Evil still wanted to murder Honey, though. He took to leaping up to the windows where she slept, soaking in the sun, and scratching through the screen to get at her. R. started squirting Evil with the kitchen sink hose through our kitchen window, trying to keep him away.
I wanted bad things to happen to Evil. I really did. I was angry about the way he constantly made trouble. The way he'd made Honey suffer for the entire month of August. If I saw him outside I would stomp towards him and yell. I would make hissing noises and growl at him. I really began to hate that cat.
Then, a couple months later, after R. got a water gun to squirt Evil with, I just didn't care as much anymore. Our kitties were safe inside and Evil mostly stayed away, although we could occasionally hear him hissing at our cats through our screen door.
Then, last night, R. called after I got out of class to tell me that Evil was run over by a car. His voice was flat and somehow lonely. I asked him if he was ok, and he said, yeah, in a toneless kind of way.
He said that he'd been the one to spot Evil lying in the street, motionless, in a way that R. knew meant he was dead. He said that our other neighbor, M., told Evil's mom. R. and M. ended up cleaning up the spot in the street where Evil had been run over. He said, Do you remember all those times I said I'd never shed a tear for that cat?
Yes, I answered. I do.
I lied, he said.
Today, as I was driving to work, I was thinking about Evil, and how much I had wanted harm to come to him. And how that feeling had faded with time, and how I hardly even thought about him anymore. How sad I felt for Evil's mom, because it is a hard thing to lose your pet this way, and it is even harder to tell your four and five year old boys that their kitty has gone away. It's hard to drive past the stain on the white concrete of our street and not feel sad for the cat we didn't like. I told people at work who remembered Honey's ordeal and they said, good, that bad cat deserved what it got. I wondered about what I really felt about Evil now. How I felt like I was glad he was gone. How I was glad the other kitties could return to peacefully wandering about the neighborhood. How Honey could go outside to eat grass again. How the neighbor boys didn't have a kitty anymore.
I came home from work in the newly restored sunlight of seven o'clock.
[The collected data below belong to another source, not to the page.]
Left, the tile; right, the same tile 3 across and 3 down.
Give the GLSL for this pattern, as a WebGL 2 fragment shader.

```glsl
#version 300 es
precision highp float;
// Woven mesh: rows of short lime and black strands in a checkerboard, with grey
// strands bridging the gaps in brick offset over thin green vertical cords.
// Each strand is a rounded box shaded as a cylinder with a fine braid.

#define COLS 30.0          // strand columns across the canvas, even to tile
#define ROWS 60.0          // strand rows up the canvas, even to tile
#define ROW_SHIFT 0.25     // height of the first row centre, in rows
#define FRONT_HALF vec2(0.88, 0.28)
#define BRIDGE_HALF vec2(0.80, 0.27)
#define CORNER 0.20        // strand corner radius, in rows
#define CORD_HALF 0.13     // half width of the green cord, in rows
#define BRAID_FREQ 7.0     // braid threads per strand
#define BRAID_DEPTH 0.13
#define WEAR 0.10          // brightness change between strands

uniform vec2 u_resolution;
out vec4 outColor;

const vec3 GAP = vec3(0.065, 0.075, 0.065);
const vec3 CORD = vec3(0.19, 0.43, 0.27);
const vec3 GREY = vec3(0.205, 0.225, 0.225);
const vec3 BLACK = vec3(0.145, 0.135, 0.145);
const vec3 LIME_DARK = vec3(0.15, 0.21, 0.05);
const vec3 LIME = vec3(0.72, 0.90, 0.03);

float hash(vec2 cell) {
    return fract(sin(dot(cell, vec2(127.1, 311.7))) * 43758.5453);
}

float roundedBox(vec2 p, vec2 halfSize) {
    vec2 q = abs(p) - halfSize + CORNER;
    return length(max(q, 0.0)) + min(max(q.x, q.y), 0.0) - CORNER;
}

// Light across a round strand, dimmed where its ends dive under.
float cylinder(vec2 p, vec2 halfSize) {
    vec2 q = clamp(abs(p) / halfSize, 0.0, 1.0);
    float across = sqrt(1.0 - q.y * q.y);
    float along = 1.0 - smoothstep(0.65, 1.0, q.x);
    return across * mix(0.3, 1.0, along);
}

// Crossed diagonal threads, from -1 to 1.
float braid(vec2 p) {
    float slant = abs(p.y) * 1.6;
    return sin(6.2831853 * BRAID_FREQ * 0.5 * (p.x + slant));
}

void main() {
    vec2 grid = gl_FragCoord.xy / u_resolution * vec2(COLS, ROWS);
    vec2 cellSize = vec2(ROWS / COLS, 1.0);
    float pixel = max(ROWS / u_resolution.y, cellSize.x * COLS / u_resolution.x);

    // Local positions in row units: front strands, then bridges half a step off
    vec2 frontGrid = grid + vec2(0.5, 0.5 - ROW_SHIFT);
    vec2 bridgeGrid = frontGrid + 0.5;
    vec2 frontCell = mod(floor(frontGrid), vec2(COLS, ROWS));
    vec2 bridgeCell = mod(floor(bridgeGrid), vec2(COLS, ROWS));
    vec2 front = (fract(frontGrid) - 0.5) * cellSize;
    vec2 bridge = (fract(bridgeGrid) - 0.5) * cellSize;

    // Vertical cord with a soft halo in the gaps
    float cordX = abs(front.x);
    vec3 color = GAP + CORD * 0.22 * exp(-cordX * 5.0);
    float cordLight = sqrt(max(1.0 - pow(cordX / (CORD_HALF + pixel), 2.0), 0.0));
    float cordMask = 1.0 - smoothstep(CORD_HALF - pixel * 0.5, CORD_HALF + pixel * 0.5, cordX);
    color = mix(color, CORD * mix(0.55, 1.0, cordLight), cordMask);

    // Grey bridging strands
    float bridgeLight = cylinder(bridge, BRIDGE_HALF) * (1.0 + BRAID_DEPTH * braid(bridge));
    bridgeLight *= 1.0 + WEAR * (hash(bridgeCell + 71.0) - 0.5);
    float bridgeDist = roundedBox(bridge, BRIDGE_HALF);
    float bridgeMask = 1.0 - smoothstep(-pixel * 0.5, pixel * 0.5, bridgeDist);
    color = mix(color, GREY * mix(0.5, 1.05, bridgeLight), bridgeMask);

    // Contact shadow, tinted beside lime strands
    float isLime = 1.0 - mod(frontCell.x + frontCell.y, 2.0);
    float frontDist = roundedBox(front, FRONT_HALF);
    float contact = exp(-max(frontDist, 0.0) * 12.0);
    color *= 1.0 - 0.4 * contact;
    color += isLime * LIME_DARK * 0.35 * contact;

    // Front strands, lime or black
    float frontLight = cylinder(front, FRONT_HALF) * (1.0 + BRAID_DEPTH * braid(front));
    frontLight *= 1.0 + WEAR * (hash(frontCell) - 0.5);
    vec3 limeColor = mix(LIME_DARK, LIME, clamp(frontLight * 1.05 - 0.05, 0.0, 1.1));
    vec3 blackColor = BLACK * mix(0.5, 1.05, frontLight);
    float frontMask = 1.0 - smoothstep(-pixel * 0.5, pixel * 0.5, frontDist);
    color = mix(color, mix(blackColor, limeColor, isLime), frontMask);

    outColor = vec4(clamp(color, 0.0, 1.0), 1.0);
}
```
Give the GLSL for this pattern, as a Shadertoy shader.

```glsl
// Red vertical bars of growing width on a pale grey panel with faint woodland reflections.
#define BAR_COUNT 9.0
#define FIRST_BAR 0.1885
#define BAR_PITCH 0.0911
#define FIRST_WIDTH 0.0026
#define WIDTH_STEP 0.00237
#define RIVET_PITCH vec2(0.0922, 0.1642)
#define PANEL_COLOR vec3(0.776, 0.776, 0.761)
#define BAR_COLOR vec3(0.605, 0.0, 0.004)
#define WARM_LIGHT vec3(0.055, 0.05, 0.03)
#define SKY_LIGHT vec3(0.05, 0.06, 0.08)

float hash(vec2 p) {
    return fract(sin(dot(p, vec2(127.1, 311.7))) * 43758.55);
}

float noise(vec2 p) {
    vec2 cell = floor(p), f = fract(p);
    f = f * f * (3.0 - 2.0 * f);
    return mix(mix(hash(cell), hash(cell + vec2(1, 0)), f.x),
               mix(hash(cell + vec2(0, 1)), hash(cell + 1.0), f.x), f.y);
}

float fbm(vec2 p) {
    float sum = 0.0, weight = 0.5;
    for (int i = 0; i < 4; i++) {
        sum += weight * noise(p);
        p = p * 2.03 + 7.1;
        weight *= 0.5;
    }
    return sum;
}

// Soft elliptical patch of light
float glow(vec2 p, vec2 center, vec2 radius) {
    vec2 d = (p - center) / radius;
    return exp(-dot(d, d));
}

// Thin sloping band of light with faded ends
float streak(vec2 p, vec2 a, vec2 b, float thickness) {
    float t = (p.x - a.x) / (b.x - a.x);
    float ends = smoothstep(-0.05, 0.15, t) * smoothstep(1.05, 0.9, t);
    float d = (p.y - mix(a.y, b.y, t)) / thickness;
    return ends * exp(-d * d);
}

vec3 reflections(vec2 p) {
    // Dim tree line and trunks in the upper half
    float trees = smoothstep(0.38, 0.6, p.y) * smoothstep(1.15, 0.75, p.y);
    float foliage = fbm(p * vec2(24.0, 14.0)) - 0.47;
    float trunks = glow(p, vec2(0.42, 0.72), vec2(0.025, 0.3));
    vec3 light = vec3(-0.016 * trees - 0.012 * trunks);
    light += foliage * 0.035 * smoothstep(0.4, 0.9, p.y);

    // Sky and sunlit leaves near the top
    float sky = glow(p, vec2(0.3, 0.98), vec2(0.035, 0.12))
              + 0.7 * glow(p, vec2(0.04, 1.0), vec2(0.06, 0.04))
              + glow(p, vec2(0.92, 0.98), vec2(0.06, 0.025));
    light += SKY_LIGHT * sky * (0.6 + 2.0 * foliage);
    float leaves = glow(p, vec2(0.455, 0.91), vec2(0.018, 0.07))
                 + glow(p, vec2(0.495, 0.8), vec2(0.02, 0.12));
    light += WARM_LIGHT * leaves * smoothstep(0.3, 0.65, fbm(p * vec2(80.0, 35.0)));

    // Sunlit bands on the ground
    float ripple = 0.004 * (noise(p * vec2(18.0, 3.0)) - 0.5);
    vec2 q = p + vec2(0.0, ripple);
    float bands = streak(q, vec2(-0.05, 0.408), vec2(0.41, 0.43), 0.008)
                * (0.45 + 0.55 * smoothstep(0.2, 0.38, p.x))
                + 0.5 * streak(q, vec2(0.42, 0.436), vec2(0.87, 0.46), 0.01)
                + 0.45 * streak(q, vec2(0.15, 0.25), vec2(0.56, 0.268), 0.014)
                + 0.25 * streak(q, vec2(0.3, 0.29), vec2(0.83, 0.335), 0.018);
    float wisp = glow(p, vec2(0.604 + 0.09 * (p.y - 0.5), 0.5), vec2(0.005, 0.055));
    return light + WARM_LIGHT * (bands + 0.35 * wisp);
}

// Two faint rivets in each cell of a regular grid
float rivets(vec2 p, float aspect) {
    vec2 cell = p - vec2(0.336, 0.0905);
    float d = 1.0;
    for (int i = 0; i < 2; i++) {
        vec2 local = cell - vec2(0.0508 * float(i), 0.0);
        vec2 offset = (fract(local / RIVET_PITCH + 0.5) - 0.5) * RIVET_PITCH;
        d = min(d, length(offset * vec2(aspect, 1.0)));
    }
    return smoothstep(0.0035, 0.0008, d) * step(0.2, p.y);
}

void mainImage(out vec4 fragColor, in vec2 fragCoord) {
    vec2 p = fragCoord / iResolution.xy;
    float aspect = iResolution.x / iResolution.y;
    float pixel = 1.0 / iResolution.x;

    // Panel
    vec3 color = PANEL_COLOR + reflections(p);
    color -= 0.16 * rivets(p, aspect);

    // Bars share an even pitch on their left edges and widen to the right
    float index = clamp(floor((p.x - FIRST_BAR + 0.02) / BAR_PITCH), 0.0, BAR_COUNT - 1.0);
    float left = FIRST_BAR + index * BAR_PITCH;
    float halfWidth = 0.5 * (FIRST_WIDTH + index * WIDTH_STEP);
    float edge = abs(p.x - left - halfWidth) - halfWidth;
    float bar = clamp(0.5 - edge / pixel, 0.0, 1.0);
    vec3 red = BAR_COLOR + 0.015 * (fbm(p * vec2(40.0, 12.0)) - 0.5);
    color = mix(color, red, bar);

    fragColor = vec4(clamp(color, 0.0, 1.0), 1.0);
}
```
I parked my car, sitting for a moment to listen to the radio, catching the little glimpse of ocean at the end of our street. I opened the car door to see a Buddhist monk walking down the street, smiling. I said Hi.